SynthLib has been around for a number of years now. We’ve got a good start collecting synthesizer patches, but there’s definitely room for improvement.
When I started this site, my vision was to create the world’s best synthesizer patch library. That vision included both text-based patch settings and MIDI files (sysex). Until now, the site definitely prefers full text settings for a given patch. Why? Well, my idea was that it would help us all learn by seeing patch settings rather than just downloading a MIDI file. Sort of like learning how to cook by reading a recipe rather than by just eating.
I still think there’s some merit to that idea, but I’ve also come to realize a few problems with it. Looking at settings on a browser screen without hearing how they affect a sound in real-time is not super helpful. Also, modern synths seem to be getting more and more complex with more and more settings making it a burden to transfer those into SynthLib.
We aren’t going to do away with text-based patches (some vintage synths ONLY have that option). But we are going to make MIDI-only patches more common on the site.
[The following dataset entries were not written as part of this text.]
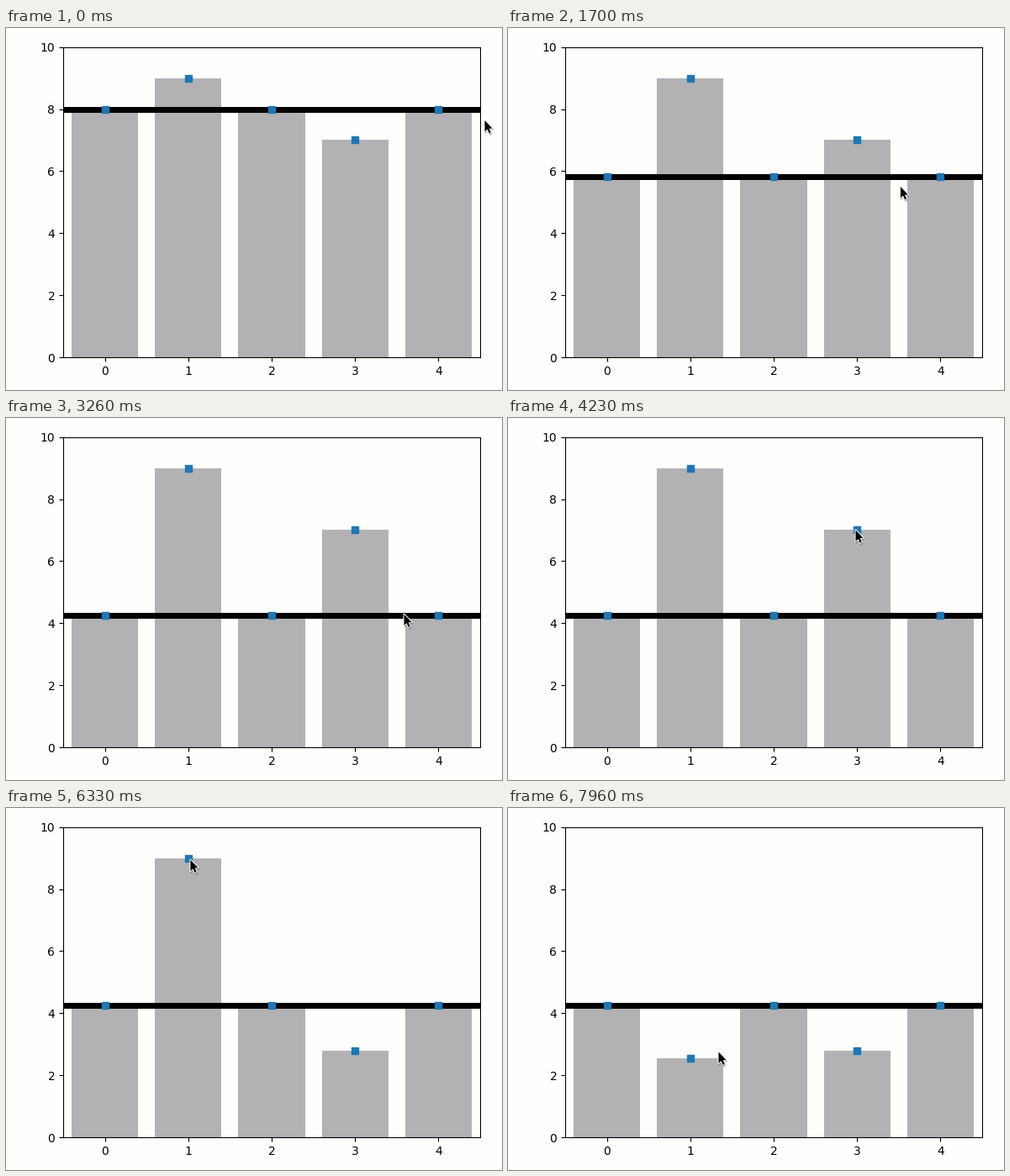
A matplotlib script for the animation above (8000 ms loop, 590x431 px).

```python
import numpy as np
import matplotlib.pyplot as plt
from matplotlib.animation import FuncAnimation
from matplotlib.patches import Polygon

W, H, DPI = 590, 431, 100
FRAMES, STEP = 250, 32
LEFT, BASE, AX_W, AX_H = 68, 392.2, 496, 369.6
UNIT = AX_H / 10
PAPER, GREY, BLUE = "#fefefd", "#b2b1b3", "#1f77b4"
LAG = 85  # ms that the plot trails the pointer


def glide(s):
    return s * s * (3 - 2 * s)


def pull(s):
    return 1 - (1 - s) ** 1.2


# Pointer moves: start and end in ms, end point, easing
HOME = np.array([570, 110])
MOVES = [
    (15, 690, (452, 95), glide),
    (1030, 1150, (453, 92), glide),       # grab the line, pull it down
    (1150, 2060, (474, 233.6), pull),
    (3245, 4020, (414, 135), glide),
    (4200, 4300, (414, 130.5), glide),    # grab bar 3
    (4300, 4860, (419, 288), glide),
    (5285, 6050, (222, 62), glide),
    (6300, 6350, (216, 61), glide),
    (6600, 6700, (217, 56.4), glide),     # grab bar 1
    (6700, 7400, (224, 292), glide),
    (7400, 7580, (225, 297), glide),
    (7905, 7950, (251, 290.5), glide),
]


def pointer(t):
    pos = HOME
    for start, end, goal, ease in MOVES:
        s = np.clip((t - start) / (end - start), 0, 1)
        pos = pos + (np.array(goal) - pos) * ease(s)
    return pos


def to_y(value):
    return BASE - UNIT * value


def dragged(t, start, end, v0, v1):
    """Value that follows the pointer between start and end."""
    u = np.clip(t - LAG, start, end)
    k = (u - start) / (end - start)
    grab = (1 - k) * (to_y(v0) - pointer(start)[1]) + k * (to_y(v1) - pointer(end)[1])
    return (BASE - pointer(u)[1] - grab) / UNIT


fig = plt.figure(figsize=(W / DPI, H / DPI + 1e-9), dpi=DPI, facecolor=PAPER)
ax = fig.add_axes([LEFT / W, 1 - BASE / H, AX_W / W, AX_H / H], facecolor=PAPER)
ax.set(xlim=(-0.5, 4.5), ylim=(0, 10), xticks=range(5), yticks=range(0, 11, 2))
bars = ax.bar(range(5), 8, color=GREY)
level = ax.axhline(8, color="black", lw=5)
dots, = ax.plot(range(5), [8] * 5, "s", color=BLUE, ms=6, zorder=3)

stage = fig.add_axes([0, 0, 1, 1])
stage.set(xlim=(0, W), ylim=(H, 0))
stage.axis("off")

ARROW = np.array([(0, 0), (0, 13.4), (3, 10.6), (5.2, 15.4), (7.3, 14.5),
                  (5.2, 9.8), (9, 9.5)])
parts = []


def add_arrow(drop, color, width, alpha=1):
    patch = Polygon(ARROW, facecolor=color, edgecolor=color, lw=width * 72 / DPI,
                    alpha=alpha, joinstyle="round")
    stage.add_patch(patch)
    parts.append((patch, np.array([drop / 2, drop])))


add_arrow(1.6, "black", 2.6, 0.12)
add_arrow(1.2, "black", 1.2, 0.18)
add_arrow(0, "white", 2)
add_arrow(0, "black", 0)


def update(frame):
    t = (frame + 0.5) * STEP
    line = dragged(t, 1030, 2060, 8, 4.25)
    values = [line, dragged(t, 6600, 7580, 9, 2.55), line,
              dragged(t, 4200, 4860, 7, 2.8), line]
    for bar, value in zip(bars, values):
        bar.set_height(value)
    level.set_ydata([line, line])
    dots.set_ydata(values)
    tip = pointer(t) + (-0.5, 0)
    for patch, shift in parts:
        patch.set_xy(ARROW + tip + shift)
    return [*bars, level, dots, *(patch for patch, _ in parts)]


anim = FuncAnimation(fig, update, frames=FRAMES, interval=STEP, repeat=True,
                     repeat_delay=0, blit=False)
plt.show()
```
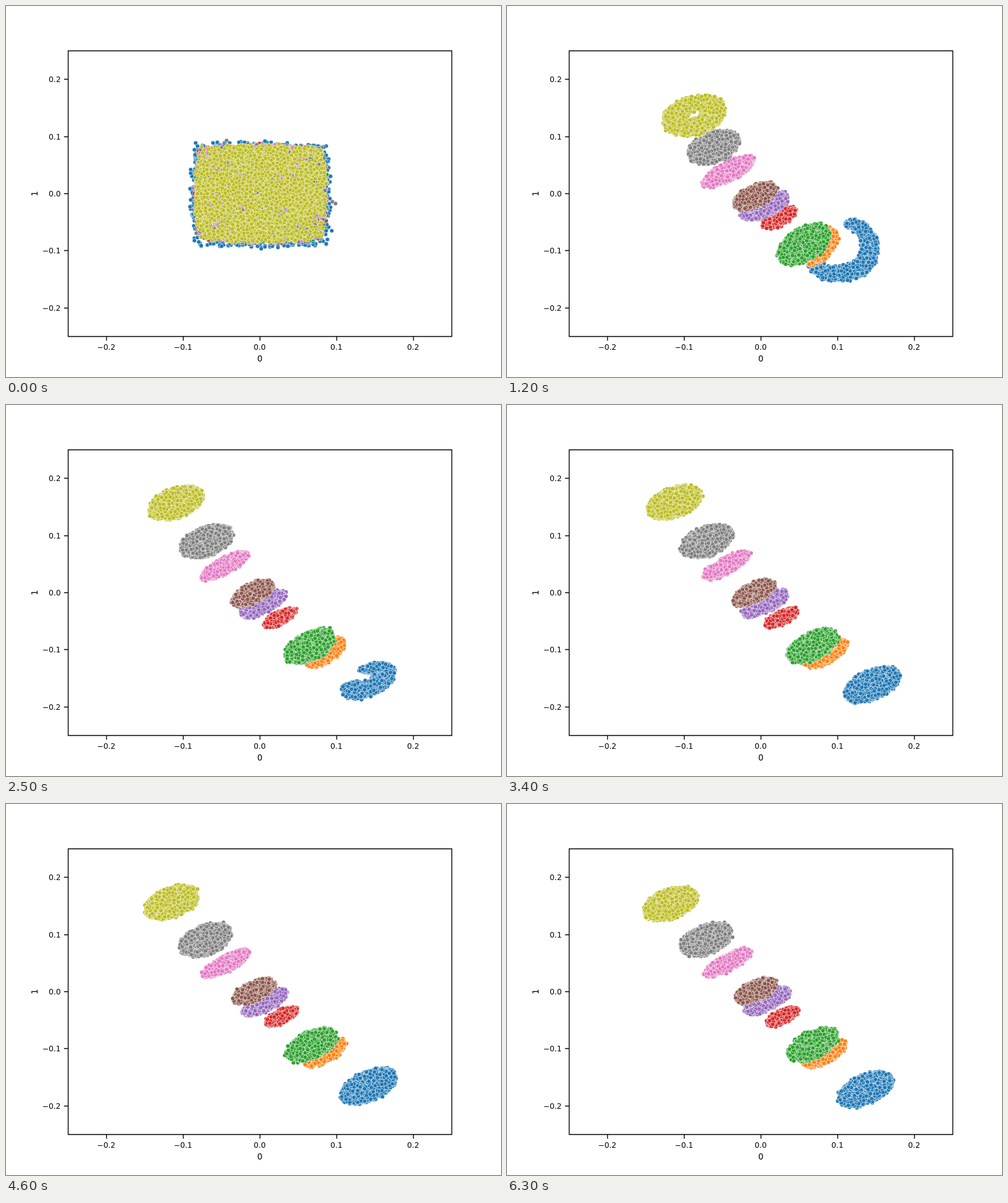
Animation, 800 px wide and 600 px high, one loop 6400 ms. Source, as an HTML page with a canvas:

```html
<!DOCTYPE html>
<html lang="en">
<head>
<meta charset="utf-8">
<title>Embedding scatter</title>
<style>
  html, body { margin: 0; width: 800px; height: 600px; overflow: hidden; background: #fff; }
  canvas, svg { position: absolute; left: 0; top: 0; display: block; }
  text { font-family: "DejaVu Sans", sans-serif; font-size: 12.2px; fill: #000; }
  .label { font-size: 13.3px; }
  path { fill: none; stroke: #000; stroke-width: 1.39; }
</style>
</head>
<body>
<canvas id="plot" width="800" height="600"></canvas>
<svg id="axes" width="800" height="600"></svg>
<script>
const STEP = 100, STEPS = 64, TAU = Math.PI * 2, RAD = Math.PI / 180;
const AIM = 42 * RAD; // the side on which the blue ring closes up

// pose: x, y, half width, half height, tilt, hole, angular spread, squareness
// Poses with only x, y take their shape from the end pose.
const clusters = [
  { color: '#1f77b4', n: 1900, ring: [452, 336, 100, 77, 3, .7, 1, .2],
    split: [533, 384, 88, 77, 0, .7, .3, .25], settle: [590, 452], end: [579, 461, 46, 22, -24] },
  { color: '#ff7f0e', n: 900, ring: [464, 364, 52, 29, -24],
    split: [516, 397, 32, 18, -55], settle: [516, 401], end: [514, 403, 37, 13, -29] },
  { color: '#2ca02c', n: 1500, ring: [465, 364, 57, 32, -28],
    split: [484, 392, 42, 23, -32], settle: [493, 389], end: [494, 389, 43, 20, -26] },
  { color: '#d62728', n: 650, ring: [439, 333, 35, 23, -28],
    split: [439, 344], settle: [443, 344], end: [445, 343, 27, 9, -27] },
  { color: '#9467bd', n: 1000, ring: [428, 322, 43, 25, -22],
    split: [411, 323], settle: [416, 321], end: [420, 318, 39, 13, -26] },
  { color: '#8c564b', n: 1200, ring: [412, 311, 39, 18, -24],
    split: [396, 306], settle: [399, 303], end: [402, 301, 35, 14, -26] },
  { color: '#e377c2', n: 1000, ring: [379, 283, 58, 21, -27],
    split: [350, 262], settle: [354, 259], end: [356, 256, 41, 11, -28] },
  { color: '#7f7f7f', n: 1500, ring: [352, 248, 42, 24, -20],
    split: [327, 221], settle: [322, 220], end: [321, 219, 43, 22, -21] },
  { color: '#bcbd22', n: 2600, ring: [348, 229, 70, 50, -4, .56, 1, .15],
    split: [287, 159], settle: [270, 157], end: [264, 161, 44, 22, -20] }
];
const keys = [0, 7, 17, 34, 63];
const easeOut = p => 1 - (1 - p) * (1 - p);
const eases = [p => p, easeOut, easeOut, p => p];

function random(seed) {
  return () => {
    seed = seed + 0x6D2B79F5 | 0;
    let t = Math.imul(seed ^ seed >>> 15, 1 | seed);
    t = t + Math.imul(t ^ t >>> 7, 61 | t) ^ t;
    return ((t ^ t >>> 14) >>> 0) / 4294967296;
  };
}

function makeDot(color) {
  const dot = document.createElement('canvas');
  dot.width = dot.height = 9;
  const g = dot.getContext('2d');
  g.arc(4.5, 4.5, 3.33, 0, TAU);
  g.fillStyle = color;
  g.fill();
  g.strokeStyle = '#fff';
  g.lineWidth = .55;
  g.stroke();
  return dot;
}

const rnd = random(11);
clusters.forEach((c, i) => {
  const start = i ? [411, 303, 105, 78, 0, 0, 1, .8] : [411, 305, 113, 85, 0, 0, 1, .85];
  const shaped = pose => pose.concat(c.end.slice(pose.length));
  c.poses = [start, c.ring, shaped(c.split), shaped(c.settle), c.end];
  c.dot = makeDot(c.color);
  c.points = Array.from({ length: c.n }, () => ({ area: rnd(), turn: (rnd() * 2 - 1) * Math.PI }));
});

function place(turn, area, pose) {
  const [x, y, a, b, tilt, hole = 0, spread = 1, square = 0] = pose;
  const angle = AIM + turn * spread;
  const cos = Math.cos(angle), sin = Math.sin(angle);
  const r = Math.sqrt(hole * hole + (1 - hole * hole) * area)
    / Math.max(Math.abs(cos), Math.abs(sin)) ** square;
  const u = a * r * cos, v = b * r * sin;
  const ct = Math.cos(tilt * RAD), st = Math.sin(tilt * RAD);
  return [x + u * ct - v * st, y + u * st + v * ct];
}

const ctx = document.getElementById('plot').getContext('2d');

function draw(step) {
  let k = 0;
  while (k < keys.length - 2 && step >= keys[k + 1]) k++;
  const p = eases[k]((step - keys[k]) / (keys[k + 1] - keys[k]));
  const noise = random(900 + step * 7919);
  ctx.clearRect(0, 0, 800, 600);
  for (const c of clusters) {
    for (const { area, turn } of c.points) {
      const stray = noise() < .004 ? 1 + noise() * .45 : 1;
      const from = place(turn, area * stray, c.poses[k]);
      const to = place(turn, area * stray, c.poses[k + 1]);
      const jx = (noise() + noise() - 1) * 4, jy = (noise() + noise() - 1) * 4;
      ctx.drawImage(c.dot,
        Math.round(from[0] + (to[0] - from[0]) * p + jx) - 4,
        Math.round(from[1] + (to[1] - from[1]) * p + jy) - 4);
    }
  }
}

function drawAxes() {
  const text = (x, y, s, anchor, extra = '') =>
    `<text x="${x}" y="${y}" text-anchor="${anchor}" ${extra}>${s}</text>`;
  let d = 'M100.5 72.5H720.5V534.5H100.5Z', labels = '';
  for (let i = -2; i <= 2; i++) {
    const x = 410 + i * 124, y = Math.round(303 - i * 92.4);
    const s = (i < 0 ? '\u2212' : '') + (Math.abs(i) / 10).toFixed(1);
    d += `M${x + .5} 534.5v6.7M100.5 ${y + .5}h-6.7`;
    labels += text(x, 556, s, 'middle') + text(88.4, y + 5, s, 'end');
  }
  labels += text(410.3, 574.5, '0', 'middle', 'class="label"');
  labels += text(0, 0, '1', 'middle', 'class="label" transform="translate(51 303.5) rotate(-90)"');
  document.getElementById('axes').innerHTML = `<path d="${d}"/>` + labels;
}

let shown = -1;
const began = performance.now();
function tick() {
  const step = Math.floor((performance.now() - began) / STEP) % STEPS;
  if (step !== shown) draw(shown = step);
  requestAnimationFrame(tick);
}
drawAxes();
tick();
</script>
</body>
</html>
```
This also opens us up to start collecting patches for many more synths much quicker. (The text interface required a lot of manual work to define fields for each instrument).
I’ve got more features planned for the site. But I’m not quite ready to announce them. Meanwhile, get your patch design skills revved up…
Adam started synthlib back in 2015 with a dream of helping synth fans make the most of their instruments.